Purification: my least favorite topic. As a Pagan, I can understand the need for ritual purification, and the ideas surrounding it. I used to study Ceremonial Magick, and purification was a primary way for the mind to set aside the mundane and continue in the sacred world. In Paganism, purification is a necessity to come before the purity of divinity. It is the practice of removing the energy sticking to you that is antithetical to the performance of and participation in the coming rite. It is separating yourself not only from the mundane, but also from negative thoughts and emotions, such as hatred, anger, suspicion, fear, and worry, which do much to hinder most ritual.

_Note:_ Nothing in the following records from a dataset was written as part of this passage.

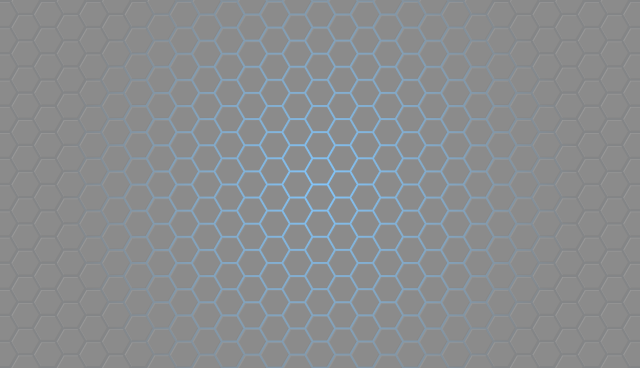
Write a WebGL 1 fragment shader that draws this pattern.

```glsl
precision highp float;
// Grey honeycomb of engraved grooves, lit blue by a round glow at the centre.

uniform vec2 u_resolution;

// Lengths are fractions of the canvas height.
const float CELL_PITCH = 0.0711;
const vec2 GRID_CENTER = vec2(0.0, -0.0012);
const float GLOW_RADIUS = 0.70;

// Lengths in units of one cell.
const float GROOVE_HALF_WIDTH = 0.037;
const vec2 BEVEL_OFFSET = vec2(-0.030, 0.026);

const float BEVEL_LIGHT = 0.050;
const float BEVEL_DARK = 0.025;
const vec3 PLATE_COLOR = vec3(0.547);
const vec3 GROOVE_COLOR = vec3(0.515, 0.521, 0.528);
const vec3 GLOW_COLOR = vec3(0.510, 0.775, 0.985);

// Distance to the nearest wall of a flat-topped hexagon grid.
float wallDistance(vec2 q) {
  vec2 period = vec2(sqrt(3.0), 1.0);
  vec2 a = mod(q, period) - 0.5 * period;
  vec2 b = mod(q - 0.5 * period, period) - 0.5 * period;
  vec2 local = abs(dot(a, a) < dot(b, b) ? a : b);
  return 0.5 - max(local.y, dot(local, vec2(0.5 * sqrt(3.0), 0.5)));
}

// Antialiased coverage of the groove.
float groove(vec2 q, float pixel) {
  float d = wallDistance(q) - GROOVE_HALF_WIDTH;
  return clamp(0.5 - d / pixel, 0.0, 1.0);
}

void main() {
  vec2 p = (gl_FragCoord.xy - 0.5 * u_resolution) / u_resolution.y;
  vec2 q = (p - GRID_CENTER) / CELL_PITCH - vec2(0.0, 0.5);
  float pixel = 1.0 / (u_resolution.y * CELL_PITCH);

  float glow = clamp(1.0 - length(p) / GLOW_RADIUS, 0.0, 1.0);
  float line = groove(q, pixel);

  // Bevel: light rim at the lower right, dark rim at the upper left.
  float lightRim = max(groove(q + BEVEL_OFFSET, pixel) - line, 0.0);
  float darkRim = max(groove(q - BEVEL_OFFSET, pixel) - line, 0.0);
  float bevel = BEVEL_LIGHT * lightRim - BEVEL_DARK * darkRim;

  vec3 lineColor = mix(GROOVE_COLOR, GLOW_COLOR, glow);
  vec3 color = mix(PLATE_COLOR, lineColor, line);
  color += bevel * (1.0 - glow);

  gl_FragColor = vec4(color, 1.0);
}
```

As an animist, however, I’ve always seen purification as a futile exercise. The spirits are always around us. They live here, too. They already know you delve in the muck and mud to earn your daily bread, they already know that you travel through the mire to get to the ritual space, and if they are paying attention, they’re already aware of whom you have helped, whom you’ve wronged, whom you’ve had sex with, whom you have upset. If the Gods and Spirits want your attention, they tend to make themselves known, whether you’re “pure” or not. As much as I understand the purpose of purification, there’s always that part of me that rebels against the need to do so.

That said, I still have a part of every ritual devoted to the washing of hands or the asperging of a participant. It certainly seems to help others that I perform ritual with. So, with another rite coming up, and this one done in a very different way than I am used to, I am going to compare and contrast my traditional method for purification with what is proscribed in Deep Ancestors.

First, a typical asperging ceremony for my Neopagan Animist rites:

  1. Fill the ceremonial bowl with water.
  2. Sprinkle a pinch of salt into the water. Chant over the bowl,
    Water, sanctify, purify,
    Water washes away all impurity.
  3. When beginning ritual, come to the first participant. Sprinkle the water upon the participant. Say, while sprinkling,
    Hail to you, [name of participant],
    You come to this space whole and holy.
  4. Repeat with each participant until all have been sprinkled with water.
  5. Have an assistant sprinkle you with water. She says,
    Hail to you, [name of officiant],
    You come to this space whole and holy.

And now, we come to the purification ritual of Serith’s PIE rituals. I pull this one from the ritual of sacred space, as it is the only ritual on his site that matches the book’s rituals.

If the group is small enough, a bowl of water is now passed around for each person to purify themselves as they desire. If there are too many for this to be done easily, the Fire Tender asperses them, saying:

Pṛ-óntṃ supós púrōs sīme.
Xṇkʷóntṃ ḱwéntom séupṃ pṛ-īme.
Wesubhos ḱwéntom ṇḱime.

[May we be pure that we might cross through the sacred.
May we cross through the sacred that we might attain the holy.
May we attain the holy that we might be blessed in all things.]

Other than the PIE wording, honestly, they’re not that different, but there are some noteworthy points. The water in the PIE rituals is assumed to be a cleansing agent, whereas a prayer is said over the bowl of water in my tradition. Salt is added, as well, in my tradition; the reason for this is two-fold:

  1. Salt is a purifying substance in many cultures, both Indo-European and non-Indo-European, and represents the earth in the tradition of my first teacher of magick, who has largely studied Wicca.
  2. Salt is a common offering in Greek and Roman religion, and the idea is that you are offering to the water – and saying the prayer – in order to invoke its aspects of purity.

However, there is something more notable in the PIE rituals that bears pointing out: while in my tradition, the subject is merely cleansed and said to be so, in Serith’s PIE rituals, that purity is stated with a specific purpose: purity is not a goal of the purification, but a means to an end, that end being crossing through the sacred, attaining the holy, and being blessed in all things. This stated goal adds a dimension to the purification lacking in most other rituals I have participated in. Mind! I am not saying that those goals are lacking from those other rituals, but they certainly aren’t stated during purification.

Purity seems to be a mainstay of PIE ritual and, indeed, a major part of aligning oneself with  the *Xartus. I get the feeling that purification in the bath might be along the level of the ritual purity required for Kemetic Orthodox rituals, as well. This means all orifices are cleansed, as much as can be done. The idea here would be, just as the body is cleansed, so too is the soul cleansed and purified in the same breath. To borrow a Judeo-Christian analogy, washing both the inside and outside of the cup. In order for this to be done properly, a certain amount of visualization and energy work would need to accompany the process of the bath or shower.

With this practice I am embarking on, I am going to have to get used to a higher level of ritual purity than I am used to in dealing with the Celtic and Norse Gods.